Task goal: Within the records, say how many lines include the word "knee"; the answer should be the number and no more.

Records from a collection:
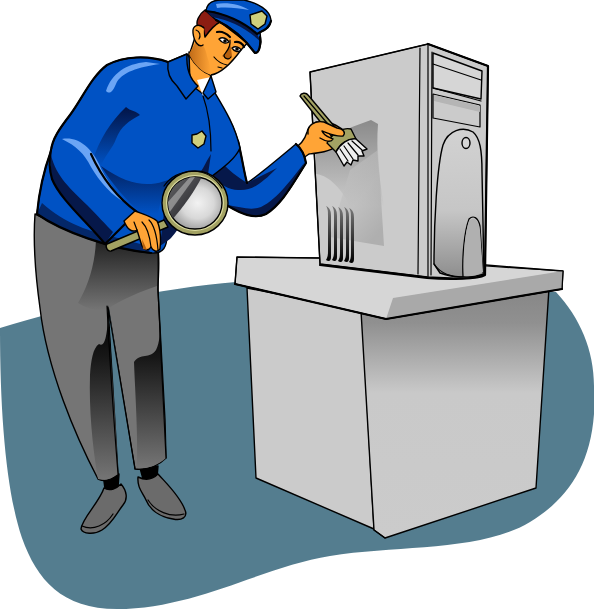
<!DOCTYPE html>
<html lang="en">
<head>
<meta charset="utf-8">
<title>Officer dusting a computer for evidence</title>
<style>
:root{--floor:#547d8f;--blue:#0052c4;--navy:#06184a;--sky:#6ba5f5;--skin:#ffa436;--skin-dark:#b5600f;--hair:#8c1d12;--trouser:#757575;--shoe:#6b6b6b;--brass:#a3a263;--badge:#cfcf7c;--grey:#cbcbcb;--light:#d6d6d6;--ink:#000}
html,body{margin:0;background:#fff;overflow:hidden}
svg{display:block;width:594px;height:609px}
.floor{fill:var(--floor)}
.ink{stroke:var(--ink);stroke-width:1.4;stroke-linejoin:round;stroke-linecap:round}
.line{fill:none;stroke:var(--ink);stroke-width:1.2;stroke-linecap:round;stroke-linejoin:round}
.bold{stroke-width:2.2}
.blue{fill:var(--blue)}.navy{fill:var(--navy)}.sky{fill:var(--sky)}
.skin{fill:var(--skin)}.skin-dark{fill:var(--skin-dark)}.hair{fill:var(--hair)}
.trouser{fill:var(--trouser)}.shoe{fill:var(--shoe)}
.brass{fill:var(--brass)}.badge{fill:var(--badge)}
.grey{fill:var(--grey)}.light{fill:var(--light)}
</style>
</head>
<body>
<svg viewBox="0 0 594 609" role="img" aria-label="A uniformed officer with a magnifying glass dusts a desktop computer for fingerprints">
<defs>
<linearGradient id="desk-shade" x1="0" y1="0" x2="0" y2="1"><stop offset="0" stop-color="#868686"/><stop offset=".14" stop-color="#909090"/><stop offset=".42" stop-color="#c9c9c9"/><stop offset="1" stop-color="#cbcbcb"/></linearGradient>
<linearGradient id="case-shadow" x1="0" y1="0" x2="0" y2="1"><stop offset="0" stop-color="#8a8a8a"/><stop offset="1" stop-color="#cbcbcb"/></linearGradient>
<linearGradient id="case-corner" x1="0" y1="0" x2=".7" y2="1"><stop offset="0" stop-color="#cbcbcb"/><stop offset=".6" stop-color="#b8b8b8"/><stop offset="1" stop-color="#989898"/></linearGradient>
<linearGradient id="door-shade" x1="0" y1="0" x2="0" y2="1"><stop offset="0" stop-color="#d2d2d2"/><stop offset=".55" stop-color="#c6c6c6"/><stop offset="1" stop-color="#8e8e8e"/></linearGradient>
<linearGradient id="vent" x1="0" y1="0" x2="0" y2="1"><stop offset="0" stop-color="#777"/><stop offset="1" stop-color="#000"/></linearGradient>
<linearGradient id="hip-shade" x1="0" y1="0" x2="0" y2="1"><stop offset="0" stop-color="#111"/><stop offset="1" stop-color="#757575"/></linearGradient>
<linearGradient id="knee-shade" x1="0" y1="0" x2="0" y2="1"><stop offset="0" stop-color="#000"/><stop offset=".25" stop-color="#181818"/><stop offset="1" stop-color="#757575"/></linearGradient>
<linearGradient id="fold" x1="0" y1="0" x2="0" y2="1"><stop offset="0" stop-color="#031446"/><stop offset="1" stop-color="#0052c4"/></linearGradient>
<linearGradient id="face-shade" x1="0" y1="0" x2="1" y2="0"><stop offset="0" stop-color="#c06b18"/><stop offset="1" stop-color="#ffa436"/></linearGradient>
<radialGradient id="lens" cx=".55" cy=".5" r=".6"><stop offset="0" stop-color="#f2f2f2"/><stop offset=".5" stop-color="#d8d8d8"/><stop offset="1" stop-color="#8e8e8e"/></radialGradient>
<linearGradient id="lens-dark" x1="0" y1="0" x2="1" y2="1"><stop offset="0" stop-color="#777"/><stop offset="1" stop-color="#15151c"/></linearGradient>
<path id="vent-slot" d="M0 0C4 2 5 5 5 10V51C5 55 3 56 0 54C2 51 2 48 2 44V10C2 5 2 3 0 0Z"/>
<clipPath id="lens-clip"><ellipse cx="195" cy="203" rx="27" ry="26"/></clipPath>
</defs>

<path class="floor" d="M0 328C70 306 165 288 236 282L556 292C580 318 594 350 594 386V414C590 468 566 500 530 522C480 552 400 545 330 556C262 567 195 609 117 609C62 609 37 580 22 538C7 494 0 420 0 328Z"/>

<g id="desk">
<path class="grey ink" d="M247 288L362 311L374 529L256 478Z"/>
<path class="ink" fill="url(#desk-shade)" d="M361 311L549 288L536 488L385 538L374 530Z"/>
<path class="line" d="M374 530L385 538"/>
<path class="light ink" d="M237 257L320 258L486 265L563 271L562 289L386 319L235 284Z"/>
<path fill="#a9a9a9" d="M393 298L563 271L562 289L386 319Z"/>
<path class="line" d="M237 257L320 258M486 266L563 271L562 289L386 319L235 284L237 257"/>
<path class="line bold" d="M235 284L386 319L562 289"/>
</g>

<g id="computer">
<path class="grey ink" d="M310 72L428 44L488 66L485 274C480 278 465 279 450 278L427 277L320 264Z"/>
<path fill="url(#case-shadow)" d="M315 130L334 136L352 127L371 120L378 124C376 150 379 178 384 206L350 206C339 184 326 175 316 174Z"/>
<path fill="url(#case-corner)" d="M350 170L378 150L384 246L330 237Z" opacity=".55"/>
<path class="line" d="M310 72L428 44M310 72L320 264L427 277M420 48L418 274M428 44L428 277M432 52L431 275M428 44L488 66"/>
<path class="line bold" d="M320 265L427 278C450 280 478 279 485 275L488 66L428 44"/>
<g id="drive-bays">
<path class="light ink" d="M433 53L482 71L481 99L433 88Z"/>
<path class="line" d="M433 64L481 80M433 88L481 101M433 94L480 105L480 127L433 118Z"/>
<path fill="#b5b5b5" d="M434 95L480 106L480 112L434 101Z"/>
</g>
<path class="ink" fill="url(#door-shade)" d="M434 264C434 222 437 166 443 145C448 130 463 126 473 132C480 138 482 150 482 172L484 274C470 279 451 277 440 273Z"/>
<path class="line" d="M434 264C440 273 452 278 463 277C462 258 464 232 469 219C473 215 478 217 480 226L483 273"/>
<path fill="#b0b0b0" d="M464 276C463 256 465 232 469 221C474 216 478 220 480 230L483 272C477 276 470 277 464 276Z"/>
<ellipse class="light ink" cx="466" cy="143" rx="4" ry="5.5"/>
<g id="vents" fill="url(#vent)">
<use href="#vent-slot" x="326" y="206"/><use href="#vent-slot" x="332" y="206"/><use href="#vent-slot" x="338" y="207"/><use href="#vent-slot" x="344" y="207"/><use href="#vent-slot" x="349" y="208"/>
</g>
</g>

<g id="officer">
<g id="shoes">
<path class="ink" d="M103 474L119 474L118 488L105 489ZM140 468L158 466L157 478L143 479Z"/>
<path class="shoe ink" d="M104 488C110 492 117 488 121 484C127 491 128 499 123 505C116 514 112 524 102 530C94 535 83 534 81 529C82 518 99 503 104 488Z"/>
<path class="line" d="M82 526C93 531 106 525 113 514"/>
<path class="shoe ink" d="M138 477C146 481 153 479 158 474C166 483 180 496 185 510C188 517 182 521 173 519C160 517 150 510 146 500C143 493 137 488 138 477Z"/>
<path class="line" d="M148 500C155 511 170 518 184 514"/>
</g>
<g id="trousers">
<path class="trouser ink" d="M35 214C62 227 105 243 158 249C160 262 158 276 158 290L165 420L166 458C157 467 146 470 135 469L108 306L118 474C112 480 105 482 98 479C76 437 47 370 40 308C35 272 33 241 35 214Z"/>
<path fill="url(#hip-shade)" d="M96 240L158 249L157 286C143 291 121 299 108 309C97 313 85 307 78 303C88 286 95 265 96 240Z" opacity=".85"/>
<path fill="url(#knee-shade)" d="M108 318C111 358 116 420 118 474C111 479 104 481 98 479C92 444 89 408 90 375C91 360 93 348 99 344C105 348 107 335 108 318Z"/>
<path fill="url(#knee-shade)" d="M160 322L166 458C157 466 147 469 137 468C138 430 135 390 134 362C140 353 150 359 156 350C160 342 160 332 160 322Z"/>
<path class="floor" d="M109 309L120 473L134 469Z"/>
<path class="line" d="M107 306C108 326 113 410 118 474M108 307C114 340 128 430 135 469M158 252L158 290L166 458"/>
</g>

<g id="far-arm">
<path class="skin ink" d="M293 149C301 145 305 139 307 132C309 124 316 120 324 122C331 122 341 127 346 133C341 137 334 136 331 136C338 138 341 143 337 146C329 152 318 153 309 154L299 161Z"/>
<path class="blue ink" d="M210 98C224 108 232 121 238 141C242 157 244 172 247 183C262 173 279 158 296 144C302 149 305 157 306 163C295 181 282 204 266 214C254 220 240 213 228 206L200 190Z"/>
<path class="navy" d="M206 142C216 157 226 170 247 183L277 168C261 184 252 191 238 190C229 190 221 185 214 176Z"/>
<path class="navy" d="M228 205C240 207 251 211 261 207C278 199 292 178 305 162C295 181 282 204 266 214C254 220 240 213 228 205Z"/>
<path class="line bold" d="M238 141C242 157 244 172 247 183M296 144C302 149 305 157 306 163C292 185 282 204 266 214C254 220 240 213 228 206"/>
</g>

<g id="jacket">
<path class="blue ink" d="M168 62C148 55 124 56 107 65C91 77 82 99 70 115C60 128 52 139 51 151C44 170 39 192 37 214C61 231 110 249 151 253C164 254 167 246 167 235C181 225 197 203 207 180C220 170 235 160 240 148C235 125 224 108 212 88L187 54Z"/>
<path class="sky" d="M106 91C112 73 126 64 146 62L160 64C139 67 121 72 116 84C113 91 110 95 106 91Z"/>
<path fill="url(#fold)" d="M93 160C99 140 111 121 126 107C130 111 137 111 140 115C129 121 121 126 116 139C113 148 105 155 101 166Z"/>
<path fill="url(#fold)" d="M101 166C112 184 127 201 140 212L158 214C160 200 167 184 180 175C155 187 135 190 101 166Z" opacity=".8"/>
<path class="navy" d="M170 239C178 231 189 213 207 181L211 154C205 163 202 173 195 178L165 204L160 246Z"/>
<path class="navy" d="M37 214L42 203C65 224 92 232 114 237L148 246L150 253C109 248 60 230 37 214Z" opacity=".75"/>
<path class="line bold" d="M168 62C148 55 124 56 107 65C91 77 82 99 70 115C60 128 52 139 51 151C44 170 39 192 37 214C61 231 110 249 151 253"/>
<path class="skin ink" d="M189 52L211 76L203 94L190 84Z"/>
<path fill="#fff" d="M197 80L211 77L203 96Z"/>
<path class="blue ink" d="M168 62L187 54C186 69 191 80 198 86L186 99L177 86C169 79 167 70 168 62Z"/>
<path class="blue ink" d="M211 76L216 92L208 99L203 93Z"/>
<path class="line" d="M203 96C207 107 211 123 211 151"/>
<path class="badge ink" d="M192 135L197 134L202 131L206 136L204 144L198 148L192 143Z"/>
</g>

<g id="near-arm">
<path class="blue" d="M51 151C62 138 80 139 91 154C98 173 109 189 137 212L124 224L105 244C86 222 60 199 51 178Z"/>
<path class="navy" d="M51 155C56 177 72 190 87 205C98 216 105 224 113 232L105 244C86 222 60 199 51 178Z"/>
<path class="sky" d="M62 139C77 136 91 147 99 164C105 178 114 190 126 203C113 197 99 181 91 167C84 153 76 146 62 139Z"/>
<path class="line bold" d="M51 150C49 160 49 169 52 179C60 199 87 222 105 244L137 212C115 196 101 176 91 154"/>
</g>

<g id="magnifier">
<path class="brass ink" d="M107 244L164 220L168 227L111 251C107 252 105 246 107 244Z"/>
<ellipse class="brass ink" cx="195" cy="203" rx="33" ry="32"/>
<ellipse cx="195" cy="203" rx="29" ry="28" fill="#dcdca0"/>
<ellipse class="ink" cx="195" cy="203" rx="27" ry="26" fill="url(#lens)"/>
<g clip-path="url(#lens-clip)"><path fill="url(#lens-dark)" d="M160 170H205C199 184 188 202 170 222H160Z"/><path fill="#aaa" d="M168 202L190 177H195L169 213Z" opacity=".7"/></g>
<path class="line" d="M164 186C176 168 207 164 222 188"/>
</g>
<g id="near-hand">
<path class="skin ink" d="M124 221L135 211C143 214 151 216 157 221C161 229 161 242 160 249C157 253 153 251 151 247C148 252 143 250 141 243L137 230C132 233 127 229 124 221Z"/>
<path class="line" d="M142 222C148 228 150 238 151 247M149 220C155 226 157 237 158 250M137 230L134 222"/>
<path class="skin-dark" d="M142 239L147 250L143 249Z"/>
</g>

<g id="head">
<path class="skin ink" d="M202 20C196 30 194 43 189 55C195 65 203 73 211 75C223 73 233 61 241 50L250 40L238 24Z"/>
<path fill="url(#face-shade)" d="M198 38C202 43 206 49 207 56C210 64 211 71 211 75C201 72 193 63 189 54Z"/>
<path class="hair ink" d="M205 10C199 14 195 22 198 28L203 27L205 37C210 30 214 25 220 22L246 42L249 37L219 9Z"/>
<path class="skin ink" d="M204 28C199 23 192 25 193 33C194 42 199 48 203 45"/>
<path class="line" d="M196 30C200 31 201 36 199 39"/>
<path class="line bold" d="M217 32C222 31 227 34 230 37M235 42C239 41 243 44 244 47"/>
<path class="ink" fill="#fff" d="M219 39C223 36 227 39 229 42C226 44 222 43 219 39ZM232 48C236 45 240 48 241 50C238 53 234 51 232 48Z"/>
<circle cx="225" cy="41" r="1.8"/><circle cx="237" cy="49" r="1.8"/>
<path class="skin-dark" d="M230 41C229 49 226 53 222 56L229 60L232 56Z"/>
<path class="line" d="M230 40C231 48 226 52 224 55C224 59 229 60 231 57M214 57C218 62 222 64 227 65M218 67L222 68"/>
<g id="cap">
<path class="blue ink" d="M206 11C207 3 212 0 221 0H244C258 3 270 10 271 20C271 26 267 30 260 32L261 42C260 49 258 54 255 53C244 38 231 27 216 20Z"/>
<path class="navy" d="M206 11L214 11C232 17 246 25 257 34L261 42C246 28 230 20 212 17Z"/>
<path class="sky" d="M216 4C228 2 241 5 249 10C238 8 227 7 217 8Z"/>
<path class="line bold" d="M206 11C224 13 244 22 257 34C262 31 269 29 271 21M216 20C231 27 244 38 255 53C259 53 261 46 260 37"/>
<path class="badge ink" d="M250 15L256 13L262 11L267 16L265 24L258 29L251 24Z"/>
</g>
</g>

<g id="brush">
<path class="brass ink" d="M300 96C301 93 306 92 308 95L340 133L333 138Z"/>
<path class="line" stroke="#dcdca0" d="M304 96L333 130"/>
<path class="brass ink" d="M327 143C333 133 342 127 351 129L356 139C348 138 340 144 336 152Z"/>
<path class="ink" fill="#eee" d="M336 152C340 144 348 138 356 139L367 149L362 151L364 156L358 156L358 161L353 160L351 165L347 162L344 166Z"/>
<path class="line" stroke="#555" d="M340 149L348 161M344 146L353 159M348 143L358 155M352 141L362 150"/>
<path class="skin ink" d="M308 134C307 126 314 120 324 122L337 128C344 129 346 133 343 136C335 137 328 133 322 131C324 136 329 137 333 139C331 143 325 141 320 138"/>
</g>
</g>
</svg>
</body>
</html>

Exercise answer: 3